Senior Life

News & information for the seniors in our community

24-hour Elder Abuse hotline
(866) 800-1409 or TTY (888) 206-1327

Left; Michelle Sowell, right; Cathy Sparks

Lunch and Learn event addresses memory disorders and the soon-to-be-opened Copper Creek Cottages

Send a link to a friend  Share

[March 21, 2016]  LINCOLN - On Wednesday, March 16th, the Lincoln/Logan County Chamber of Commerce hosted a lunch and learn event in the community room at Timber Creek Village in Lincoln. The topic of the day centered on mind and memory disorders and was delivered by Copper Creek Cottages Senior Health Specialist Michelle Sowell and Regional Manager Cathy Sparks.

During the program, explanations were given for both disorders and key points for recognizing the illnesses were shared with attendees.

When considering whether or not a person may be suffering the onset of Alzheimer’s it can sometimes be difficult because some of the symptoms experienced are very similar to typical signs of aging. The problems can be recognized, when these typical issues of aging intensify. For example, as we age, it is typical that we might sometimes forget a name or an appointment. It is also typical that we might make an occasional error in our checkbooks. But with developing Alzheimer’s Disease, forgetful increases to a point where that one cannot keep track of daily activities without memory aids such as notes or reminders from family members. Also growing confusion and inability to work with numbers to a point where that the person finds it impossible to do tasks such as follow a recipe or understand a monthly bill, are signs that there is a bigger issue.

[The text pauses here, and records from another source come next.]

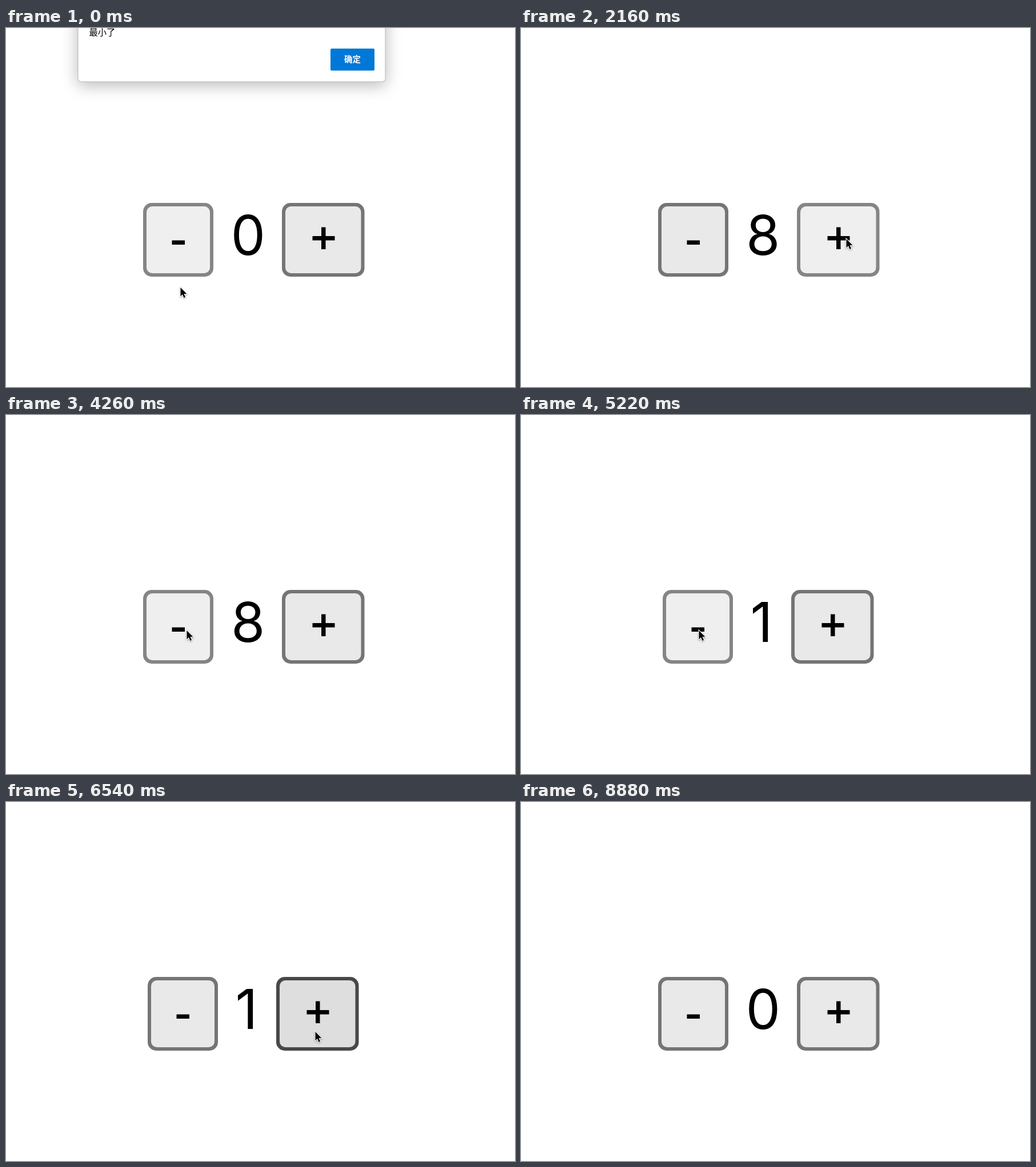
Animation, 891 px wide and 628 px high, one loop 9.06 s. Source, as an HTML page with a canvas:

```html
<!DOCTYPE html>
<html lang="zh">
<head>
<meta charset="utf-8">
<style>
  html, body { margin: 0; width: 100%; height: 100%; overflow: hidden; background: #fff; }
  canvas { display: block; }
</style>
</head>
<body>
<canvas id="stage" width="891" height="628"></canvas>
<script>
const ctx = document.getElementById('stage').getContext('2d');
const LOOP = 9060, TICK = 60, PRESS = 60, ALERT_TIME = 840;
const TOP = 306, HEIGHT = 129, MINUS_WIDTH = 123, PLUS_WIDTH = 144.5;
const CJK = '"Noto Sans CJK SC", "Noto Sans CJK", sans-serif';
const ARROW = new Path2D('M.5 1V16.2L4 12.9L6.5 18.9L9 17.8L6.5 12.1H11.4Z');

// Evenly paced clicks on one button; a click beyond the limit opens an alert.
const runs = [
  { start: -540, step: 90, count: 0, dir: -1, alert: '最小了' },
  { start: 1500, step: 90, count: 10, dir: 1, alert: '最大了' },
  { start: 4033, step: 137, count: 10, dir: -1 },
  { start: 6300, step: 300, count: 1, dir: 1 },
  { start: 7140, step: 300, count: 1, dir: -1, alert: '最小了' }
];
// Pointer moves; sag bends the way downwards.
const home = { x: 305, y: 453 };
const moves = [
  { from: 0, to: 1080, x: 569, y: 368, sag: 60 },
  { from: 3300, to: 3960, x: 316, y: 376, sag: 0 },
  { from: 4260, to: 5220, x: 311, y: 376, sag: 0 },
  { from: 5400, to: 6540, x: 541, y: 401, sag: 0 },
  { from: 6540, to: 7080, x: 308, y: 416, sag: 0 },
  { from: 8000, to: 8880, x: 40, y: 650, sag: 0 }
];
const looks = {
  normal: { border: '#757575', fill: '#e9e9e9' },
  hover: { border: '#484848', fill: '#dedede' },
  active: { border: '#858585', fill: '#efefef' }
};

const clamp = (v, lo, hi) => Math.min(hi, Math.max(lo, v));
const ease = k => k * k * (3 - 2 * k);

function counterAt(t) {
  return runs.reduce((sum, r) =>
    sum + r.dir * clamp(Math.floor((t - r.start) / r.step) + 1, 0, r.count), 0);
}

function pressedAt(t) {
  const run = runs.find(r => {
    const next = Math.max(0, Math.floor((t - r.start) / r.step) + 1);
    return next < r.count && r.start + next * r.step - t <= PRESS;
  });
  return run ? run.dir : 0;
}

function alertAt(t) {
  return runs.find(r => {
    const age = t - r.start - r.step * r.count;
    return r.alert && age >= 0 && age < ALERT_TIME;
  });
}

function pointerAt(t) {
  let { x, y } = home;
  for (const m of moves) {
    const k = ease(clamp((t - m.from) / (m.to - m.from), 0, 1));
    x += (m.x - x) * k;
    y += (m.y - y) * k + m.sag * Math.sin(Math.PI * k);
  }
  return { x, y };
}

function roundRect(x, y, w, h, r, color) {
  ctx.fillStyle = color;
  ctx.beginPath();
  ctx.roundRect(x, y, w, h, r);
  ctx.fill();
}

function bar(x, y, w, h) {
  ctx.fillStyle = '#000';
  ctx.fillRect(x, y, w, h);
}

function label(text, x, y, font, color) {
  ctx.font = font;
  ctx.fillStyle = color;
  ctx.fillText(text, x, y);
}

// Centres the visible part of a digit on x.
function digit(char, x) {
  const font = '400 96px Inter, "Noto Sans", sans-serif';
  ctx.font = font;
  const box = ctx.measureText(char);
  label(char, x + (box.actualBoundingBoxLeft - box.actualBoundingBoxRight) / 2, 396.5, font, '#000');
}

function button(x, w, { border, fill }) {
  roundRect(x, TOP, w, HEIGHT, 15, border);
  roundRect(x + 6, TOP + 6, w - 12, HEIGHT - 12, 10, fill);
}

function drawAlert(text) {
  ctx.save();
  ctx.shadowColor = 'rgba(0,0,0,.28)';
  ctx.shadowBlur = 28;
  ctx.shadowOffsetY = 6;
  roundRect(125.5, -80, 539, 174.5, 6, '#b8b8b8');
  ctx.restore();
  roundRect(126.5, -80, 537, 173.5, 5, '#fff');
  label(text, 145.5, 12.7, '400 15.3px ' + CJK, '#000');
  roundRect(568, 36, 77, 38.5, 2, '#0078d7');
  label('确定', 592, 59.8, '700 14.5px ' + CJK, '#fff');
}

function drawPointer({ x, y }) {
  ctx.save();
  ctx.translate(x, y);
  ctx.lineWidth = 2;
  ctx.strokeStyle = '#fff';
  ctx.shadowColor = 'rgba(0,0,0,.4)';
  ctx.shadowBlur = 3;
  ctx.shadowOffsetY = 1;
  ctx.stroke(ARROW);
  ctx.shadowColor = 'transparent';
  ctx.fillStyle = '#000';
  ctx.fill(ARROW);
  ctx.restore();
}

function draw(t) {
  const digits = [...String(counterAt(t))];
  const cell = char => char === '1' ? 39 : 57;
  const width = digits.reduce((sum, char) => sum + cell(char), 0);
  const minusX = Math.round(263.2 - width * .4);
  const plusX = minusX + 186 + width;
  const alertNow = alertAt(t);
  const active = alertNow ? alertNow.dir : pressedAt(t);
  const pointer = pointerAt(t);
  const look = (dir, x, w) => {
    if (active === dir) return looks.active;
    const inside = pointer.x >= x && pointer.x < x + w && pointer.y >= TOP && pointer.y < TOP + HEIGHT;
    return inside && !alertNow ? looks.hover : looks.normal;
  };

  ctx.fillStyle = '#fff';
  ctx.fillRect(0, 0, 891, 628);

  button(minusX, MINUS_WIDTH, look(-1, minusX, MINUS_WIDTH));
  bar(minusX + 50.5, 371.5, 22.5, 7.5);

  button(plusX, PLUS_WIDTH, look(1, plusX, PLUS_WIDTH));
  bar(plusX + 53.5, 364, 39, 7.5);
  bar(plusX + 69, 348.5, 7.5, 38.5);

  let x = minusX + 155;
  for (const char of digits) {
    digit(char, x + cell(char) / 2 - (char === '1' ? 3.5 : 0));
    x += cell(char);
  }

  if (alertNow) drawAlert(alertNow.alert);
  drawPointer(pointer);
}

function frame() {
  const t = performance.now() % LOOP;
  draw(Math.floor(t / TICK) * TICK);
  requestAnimationFrame(frame);
}
frame();
</script>
</body>
</html>
```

Another warning sign is that something typical that becomes atypical is the ability to understand and participate in conversations. Everyone from time to time loses their “train of through,” but if the problem becomes so intense that the person is unable to complete a conversation at all, that could be a sign of a much larger problem.

When these bigger problems start, it can result in personality changes within the victim of the illness. Victims may become confused, suspicious of friends and family, fearful and anxious. They may also withdraw from social situations and lose interest in favorite activities or hobbies.

For family dealing with an Alzheimer’s victim, witnessing these changes in loved ones can be very difficult. They may feel that the person they love and care about is gone.

The women shared a handout of a poem by Tara Reed about Alzheimer’s

If Alzheimer’s could speak

Talk to me….
I can hear your words and they still touch my soul.

Smile at me….
My eyes can see you and feel your heart even if I don’t remember how to smile back.

Hold my hand….
I can feel your energy when your hands connect. It makes me feel safe and less alone.

Love me…
My heart can feel your love even if my words can’t express mine.

Live your life….
Help me on my path but don’t press pause on your life. Be the vibrant person I know and love.

Trust the process…
I know this is hard and not what we planned but trust the process. We can’t control it, but we can choose our focus. Remember the good times, know that I am ok and that you are always in my heart.

In understanding Dementia, it was explained that the disorder is caused by damage to the brain. They specific symptoms displayed will depend upon the area of the brain that is affected.

Symptoms of Dementia are very similar to those of Alzheimer’s and may include “Day to day memory, concentration, planning, making decisions, problem-solving, or carrying out a sequence of tasks such as cooking a meal.”

[to top of second column]

Signs of Dementia may include changes in mood, hallucinations, and delusions. Dementia is a progressive disorder, so as time goes by, symptoms will worsen.

Dementia will also have physical effects on victims. As time progresses, the person may show significant weight loss and increased weakness of the muscles. The will also become very limited verbally.

There is no cure for Dementia nor is there a specific treatment for the disease. Therefore, it is important to give the best care possible under the circumstances, something that can take its toll on family members as they strive to be the caregiver for their ailing loved one.

The discussion moved on to how the professional staff at Copper Creek Cottages will be able to assist the victim and family members. They will provide a safe, caring environment, in a setting will help assure as much independence as possible for the patient, while still keeping a caring eye on the progress of their illness.

The facility, now under construction behind Timber Creek Village and Abraham Lincoln Memorial Hospital, will offer “home-like” living for up to 33 residents. The layout will include one-bedroom studio style apartments and also two bedroom apartments. The facility will also provide ample community space for socialization and secured outdoor spaces as well.

Services to residents will include 24-hour care, emergency call response systems, activities and walking paths, medication management and health evaluations by licensed nurses.

Lifestyle services will include freshly prepared meals and snacks, housekeeping service and laundry service.


Caring staff specializing in the care of people with Alzheimer’s and Dementia will be on hand at all time. Nurses will be on hand consistently from 8 a.m. to 8 p.m. and available on call from 8 p.m. to 8 a.m. daily.

Copper Creek Cottages is scheduled to open either late May or early June. Anyone who wishes to learn more about the facility and services offered may contact Cathy Sparks at 217-821-7068 or call 217-651-8364. Interested persons might also want to learn more through the Copper Creek website 

[Roy Logan/Nila Smith]

< Senior Life index page

Back to top